Since May, Marina Martinello, an academic at the University of Canberra and one of the education designers on the Indigenising the curriculum initiative, has been working to integrate Indigenous histories and culture into the curriculum at UC.
The Indigenising the Curriculum Initiative is based around three focus areas; Indigenous perspective, Indigenous knowledge and the pedagogies.
- Indigenous perspective: The framework for the Initiative gives an outline for how units should give consideration to indigenous viewpoints in history. As well as how Eurocentric narratives have affected discourse.
- Indigenous knowledge. The framework outlines that students should have some amount of indigenous knowledge, an understanding of indigenous histories, as well an ability to engage with indigenous people in respectful and empowering ways.
- The Pedagogies: this refers to the eight ways of learning. The initial framework was developed by Dr Tyson Yunkaporta in collaboration with a number of tribes in NSW. However, the framework is being repurposed by UC in conjunction with the Ngunnawal people as every indigenous culture engages differently with the 8 ways of learning.
This initiative was originally Identified by the University of Canberra’s academic council. While the framework for the initiative had already been developed, it is now being implemented into courses across the university.
This is where Marina Martinello comes in. As an education designer; Marina is overseeing the practicality of how this initiative is implemented to each course. Naturally, this changes from course to course, however the underlying idea is that rather than simply designing an extra core unit or two, the initiative aims to embed Indigenous ways of learning and teaching into every unit within a course.

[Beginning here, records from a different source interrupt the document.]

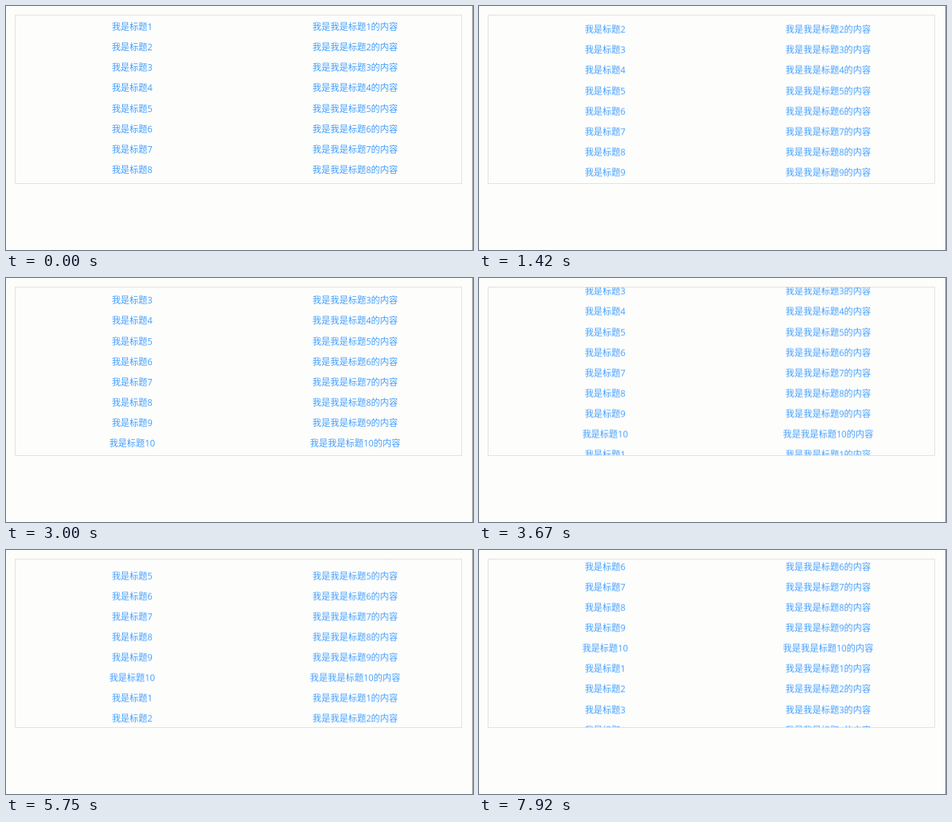
Recreate the animation shown at these times as an HTML page. Size 640x336 px, loop 8000 ms.

```html
<!DOCTYPE html>
<html lang="zh-CN">
<head>
<meta charset="utf-8">
<title>滚动列表</title>
<style>
  html, body {
    margin: 0;
    width: 100%;
    height: 100%;
    overflow: hidden;
    background: #fdfdfc;
  }
  .stage {
    position: relative;
    box-sizing: border-box;
    width: 640px;
    height: 336px;
    overflow: hidden;
    border-right: 1px solid #909090;
  }
  .box {
    position: absolute;
    left: 12px;
    top: 12px;
    box-sizing: border-box;
    width: 613px;
    height: 233px;
    overflow: hidden;
    border: 1px solid #dfe2dc;
  }
  .list {
    --row: 28.14px;
    position: absolute;
    left: 7px;
    top: 2px;
    width: 611.4px;
    font: 12.24px/var(--row) "Open Sans", "Noto Sans CJK SC", "Noto Sans CJK", sans-serif;
    color: #409eff;
    will-change: transform;
    /* slight lead keeps steps on the 12 fps ticks rounded to 10 ms */
    animation: scroll 8s -4ms infinite;
  }
  .row {
    display: flex;
    height: var(--row);
    white-space: nowrap;
  }
  .row span {
    flex: 0 0 50%;
    text-align: center;
  }
  @keyframes scroll {
    0% {
      transform: translateY(0);
      animation-timing-function: steps(3);
    }
    3.125% {
      transform: translateY(-2.5px);
      animation-timing-function: steps(93);
    }
    100% { transform: translateY(-147.9px); }
  }
</style>
</head>
<body>
<div class="stage">
  <div class="box"><div class="list" id="list"></div></div>
</div>
<script>
  const ITEMS = 10;
  const ROWS = 15;

  const rowHtml = (_, i) => {
    const title = `标题${i % ITEMS + 1}`;
    return `<div class="row"><span>我是${title}</span><span>我是我是${title}的内容</span></div>`;
  };

  document.getElementById('list').innerHTML = Array.from({ length: ROWS }, rowHtml).join('');
</script>
</body>
</html>
```
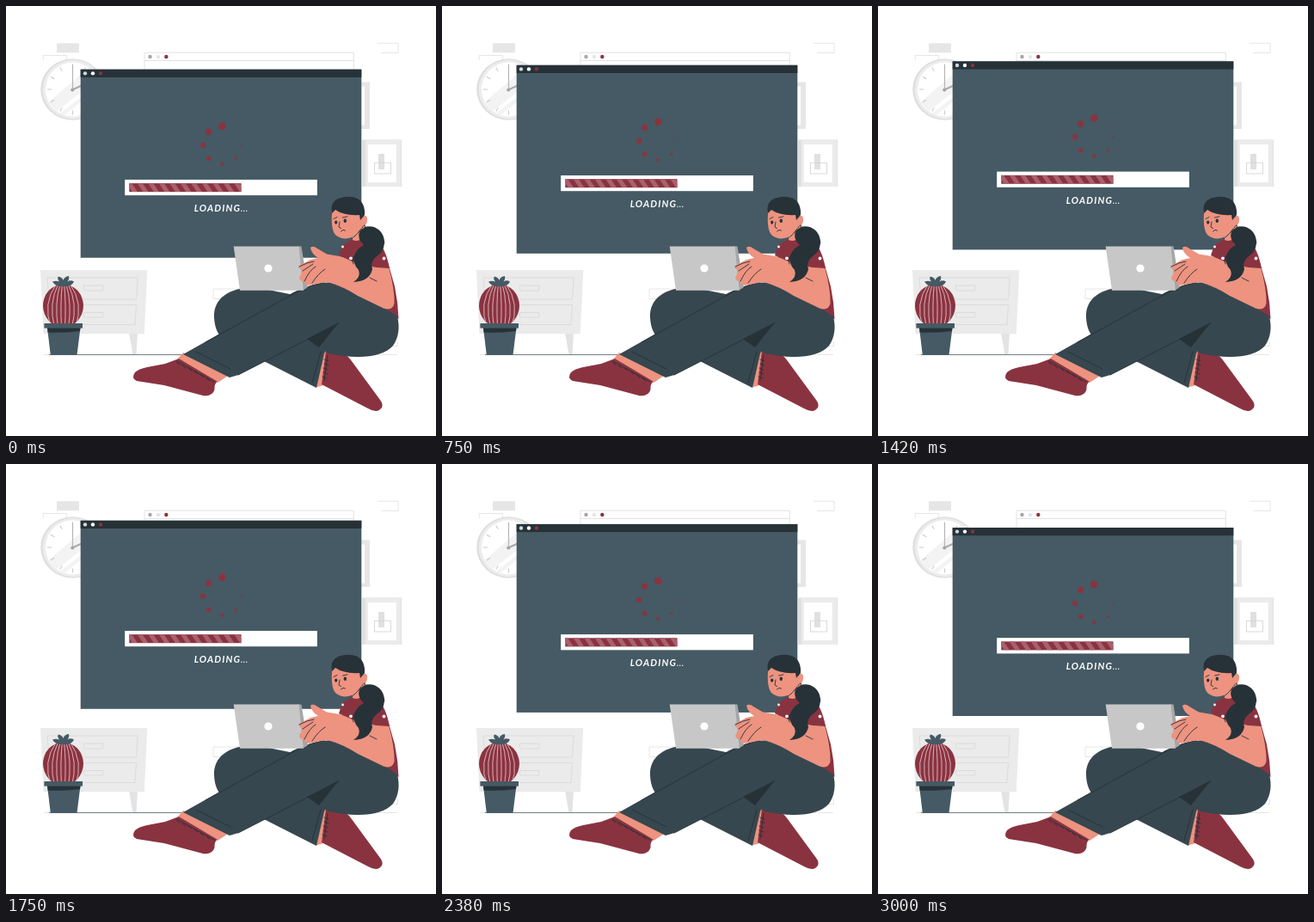
Write an HTML page that moves like this. It is 500 px wide and 500 px high and loops after 3040 ms.

```html
<!DOCTYPE html>
<html lang="en">
<head>
<meta charset="utf-8">
<title>Loading</title>
<style>
  html, body { margin: 0; width: 100%; height: 100%; overflow: hidden; background: #fff; }
  svg { display: block; width: 100vw; height: 100vh; }
  .red { fill: #8a3340; }
  .slate { fill: #455a64; }
  .ink { fill: #263238; }
  .pants { fill: #37474f; }
  .skin { fill: #ed9380; }
  .pale { fill: #ebebeb; }
  .white { fill: #fff; }
  .line { fill: none; stroke: #263238; stroke-width: .9; stroke-linecap: round; stroke-linejoin: round; }
  .faint { fill: none; stroke: #e0e0e0; stroke-width: .8; }
  .label { font: italic 700 11px Lato, "Open Sans", sans-serif; letter-spacing: 1.1px; fill: #fff; }
  .dots { font-weight: 400; letter-spacing: .3px; }
</style>
</head>
<body>
<svg viewBox="0 0 500 500">
  <defs>
    <clipPath id="face"><circle cx="77.5" cy="97" r="31"/></clipPath>
    <clipPath id="fill"><rect x="143.3" y="206.4" width="130.2" height="10"/></clipPath>
    <clipPath id="ball"><ellipse cx="66.5" cy="348.5" rx="23.5" ry="25"/></clipPath>
  </defs>

  <!-- wall -->
  <rect x="59" y="43.3" width="26" height="11" fill="#e6e6e6"/>
  <path class="faint" d="M43.3 63V57.5H70.7V63M432 43.3H456V54.5H436"/>
  <path class="faint" d="M272 340.5H241V329H272M455.5 390V395.5H446"/>

  <!-- clock -->
  <ellipse cx="77.5" cy="97" rx="37.3" ry="35.8" fill="#dfdfdf"/>
  <ellipse cx="78" cy="97" rx="35.3" ry="34.2" fill="#ededed"/>
  <circle class="white" cx="77.5" cy="97" r="31.5"/>
  <g clip-path="url(#face)" fill="#f3f3f3">
    <path d="M48 113L97 71L109 83L57 124Z"/>
    <path d="M60 127L112 87V92L64 130Z"/>
  </g>
  <g id="ticks" stroke="#c9c9c9" stroke-width="1"></g>
  <path d="M77.5 98V68" stroke="#b5b5b5" stroke-width="1.2"/>
  <path d="M77 97.5L89 92" stroke="#aaa" stroke-width="2"/>
  <circle cx="77.3" cy="97.5" r="2.1" fill="#a6a6a6"/>

  <!-- picture frames -->
  <rect x="400" y="88.5" width="23" height="54.5" fill="#e6e6e6"/>
  <rect class="white" x="400" y="93.5" width="17" height="45"/>
  <rect x="414" y="155.5" width="46" height="54.5" fill="#e0e0e0"/>
  <rect class="pale" x="418" y="155.5" width="41" height="54.5"/>
  <rect class="white" x="420.7" y="161" width="33" height="44"/>
  <rect x="433" y="172" width="7" height="18" fill="#e0e0e0"/>
  <rect x="428.5" y="182.3" width="19" height="12.7" fill="none" stroke="#d6d6d6" stroke-width=".9"/>

  <!-- back window -->
  <path d="M161 90V54.2H404.3V90M161 63.5H404.3" fill="#fff" stroke="#e0e0e0" stroke-width=".9"/>
  <circle cx="167.5" cy="59" r="2.2" fill="#a6a6a6"/>
  <circle cx="177" cy="59" r="2.2" fill="#e6e6e6"/>
  <circle class="red" cx="186.3" cy="59" r="2.2"/>

  <!-- dresser -->
  <path d="M143 380H153L151.5 405.3H147.5ZM49 380H58L56 405H52Z" fill="#e3e3e3"/>
  <path class="pale" d="M40 307H164.3L160.8 381.3H43.5Z"/>
  <path fill="none" stroke="#dadada" stroke-width=".9"
    d="M48 316H153.3L151.5 341H50ZM48.5 347.5H151.5L150 370.5H51ZM90 325H113L112.5 331H91ZM90 356.5H113L112.5 362H91Z"/>

  <path d="M44 405.5H455" stroke="#e0e0e0" stroke-width=".8"/>
  <path d="M50 405.5H400" stroke="#59656b" stroke-width=".8"/>

  <!-- cactus -->
  <ellipse class="red" cx="66.5" cy="348.5" rx="23.5" ry="25"/>
  <g id="ribs" clip-path="url(#ball)" fill="none" stroke="#e3bfc4" stroke-width=".9"></g>
  <path class="slate" d="M66.5 326Q58 327 54 320.5Q58 319 62 320.5Q59 317 61 314.5Q66 316 66.5 319Q68 314.5 73 314Q74 317 71.5 320.5Q75 318 79 320.5Q76 327 66.5 326Z"/>
  <path class="slate" d="M48 374H86.5L82.5 405.7H51.8Z"/>
  <path class="ink" d="M48 374H86.5L86 378Q65 380.5 48.6 379.6Z"/>
  <rect class="slate" x="44.4" y="369" width="44.6" height="5.6"/>

  <!-- floating window -->
  <g id="window">
    <rect class="slate" x="86.7" y="74" width="326.6" height="219"/>
    <rect class="ink" x="86.7" y="74" width="326.6" height="9.2"/>
    <circle cx="92" cy="78.6" r="2.2" fill="#cfd8dc"/>
    <circle class="white" cx="101" cy="78.6" r="2.2"/>
    <circle class="red" cx="110" cy="78.6" r="2.2"/>
    <g id="spinner" class="red"></g>
    <rect class="white" x="138.2" y="202.2" width="223.7" height="18.2"/>
    <rect class="red" x="143.3" y="206.4" width="130.2" height="10"/>
    <g id="stripes" clip-path="url(#fill)" fill="#a8616c"></g>
    <text class="label" x="218.8" y="239.2">LOADING<tspan class="dots">...</tspan></text>
  </g>

  <!-- far leg -->
  <path class="skin" d="M369 400L360 443.5L368 441.5L378 402Z"/>
  <path class="pants" d="M290 327C258 327 241 341 242 362C243 386 258 399 298 412L361 444L370 404L388 368L330 335Z"/>
  <path class="red" d="M372 401L392 404Q398 407 402 413L435 458Q441 466 433 470.5Q428 472 421 468L367 440Z"/>
  <path class="line" d="M374 406L370 436M370 411L375 413M370 416L375 418M369 421L374 423M369 426L374 428M368 431L373 433" stroke-width=".6"/>

  <!-- torso -->
  <path class="red" d="M391 278L408 268L430 271Q440 283 446 305L452 326Q456 345 456.5 364L420 346L410 302Z"/>

  <!-- near leg -->
  <path class="skin" d="M206 403L258 430L246 438L199 411Z"/>
  <path class="pants" d="M206 405L334 333Q358 321 381 321C404 324 425 340 455 361C458 373 457 385 450 395C438 409 408 411 375 404L350 388L270 429L260 432Z"/>
  <path class="ink" d="M350 387L387 368L364 397Z"/>
  <path class="line" d="M232 391L330 337Q350 325 370 321.5M221 402L261 422M366 402L356 438M270 429L387 369"/>
  <path class="red" d="M201 410L245.5 436.5Q242 440 242.5 446Q240 454.5 229 453L184 441L152 436Q145 433 150 426Q154 422 164 420L185 416Z"/>
  <path class="line" d="M199 413L242 437M198 414l4 3M205 418l4 3M212 421l4 3M219 425l4 3M226 429l4 3M233 433l4 3" stroke-width=".6"/>

  <!-- laptop -->
  <path fill="#a6a6a6" d="M339 279.5H343.5L351 327L345 330.7Z"/>
  <path fill="#c7c7c7" d="M264.7 279.5H340.5L345.8 330.7H272Z"/>
  <circle class="white" cx="305" cy="305" r="4.6"/>

  <!-- arm -->
  <path class="skin" d="M354 281Q357 278 362 282L373 288.5L388 291L424 301L445 304Q452 329 451.5 346Q449 355 439 351.5L409 337Q392 326 374 321Q364 322 357 324Q350 326 347 323L348 320Q342 321 341 316Q344 310 345 307Q339 306 341 302L354 295L363 293Q355 288 354 281Z"/>
  <path class="line" d="M341 303Q350 298 358 297M345 308L357 300M347 320Q353 307 360 303M356 322Q363 311 371 306M423 316L431 320"/>
  <path class="red" d="M391 278L387 290Q416 305 446 305Q441 280 430 271L408 268Z"/>
  <g class="white">
    <circle cx="401" cy="293.3" r="1.9"/>
    <circle cx="439.5" cy="293.5" r="1.9"/>
    <circle cx="391.5" cy="280" r="1.4"/>
  </g>

  <!-- head -->
  <path class="skin" d="M404 262L418 252L417 268Q411 275 403 272Z"/>
  <path class="skin" d="M379.5 236Q377 259 383 266Q391 273 402 269Q413 264 417 249L415 236Z"/>
  <ellipse class="skin" cx="416.3" cy="250" rx="3.6" ry="6.5" transform="rotate(14 416 250)"/>
  <path class="ink" d="M378.5 237Q378 224 394 222Q415 220 417 238V243L412 249L411 243Q393 244 383 237L379 241Z"/>
  <path class="ink" d="M411 262Q418 254 428 257Q440 262 440 276Q439 286 431 291Q423 297 426 306Q423 320 404 321Q413 315 410 307Q402 298 405 290Q409 281 416 278Q408 271 411 262Z"/>
  <path class="line" d="M414 258Q420 249 416 264M419 257Q437 259 440 275M404 269Q409 265 413 259M410 287Q400 292 404 300"/>
  <g class="ink">
    <ellipse cx="383.7" cy="251.6" rx="1.6" ry="2.1"/>
    <ellipse cx="394.3" cy="249.7" rx="1.7" ry="2.2"/>
  </g>
  <path class="line" stroke-width="1.2" d="M381 247.5L385 245.5M391.5 246L397 244.8M388 251L387 257L389.5 258.5M389.5 262Q392 259 394.5 261"/>
</svg>
<script>
const LOOP = 3040, LEAD = 40, RISE = 10;
const $ = id => document.getElementById(id);

function add(parent, tag, attrs) {
  const node = document.createElementNS("http://www.w3.org/2000/svg", tag);
  for (const key in attrs) node.setAttribute(key, attrs[key]);
  $(parent).append(node);
}

for (let i = 0; i < 12; i++) {
  add("ticks", "path", { d: "M77.5 67.5v5", transform: `rotate(${i * 30} 77.5 97)` });
}

// Spinner dots shrink counterclockwise from the top.
const dotRadii = [4.2, 3.6, 3.1, 2.7, 2.1, 1.6, 1, .4];
dotRadii.forEach((r, i) => {
  const a = -Math.PI / 2 - i * Math.PI / 4;
  add("spinner", "circle", { cx: 251.3 + 22.2 * Math.cos(a), cy: 162 + 22 * Math.sin(a), r });
});

for (let x = 127.5; x < 274; x += 12.5) {
  add("stripes", "path", { d: `M${x} 206h6l7 10.5h-6z` });
}

for (let i = -3.5; i <= 3.5; i++) {
  const top = 66.5 + i * 2.2;
  add("ribs", "path", { d: `M${top} 323Q${66.5 + i * 7} 346 ${66.5 + i * 4} 374` });
}

function draw(time) {
  const phase = (time + LEAD) % LOOP / LOOP;
  const lift = RISE * (1 - Math.abs(1 - 2 * phase));
  $("window").setAttribute("transform", `translate(0 ${-lift})`);
}

const start = performance.now();
function tick() {
  draw(performance.now() - start);
  requestAnimationFrame(tick);
}
tick();
</script>
</body>
</html>
```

This way the teachings are more consistent. Every single unit in a given course is being asked to give some consideration to First Nations histories and culture in order to give students what Marina called “an Indigenous graduate attribute” when they graduate. Essentially meaning that when a UC student enters the workforce, they should have a better understanding of how to work with and tackle the problems facing Australia’s First Nations people.
It is difficult to say how each of the courses offered by UC will change. This is because specifics are still being worked on, especially where The Pedagogies are concerned. The specifics are also different for every course. Marina gave the impression that while the changes would be meaningful, they would also be subtle.
Marina‘s current areas of focus are on courses that are still being developed, courses that are up for reaccreditation, and work-integrated learning units, or what students know as professional practice. The new versions of course should start rolling out in semester 1, 2021, however the current long-term goal is to imbed the concept of Indigenisation in every program that UC offers by 2023.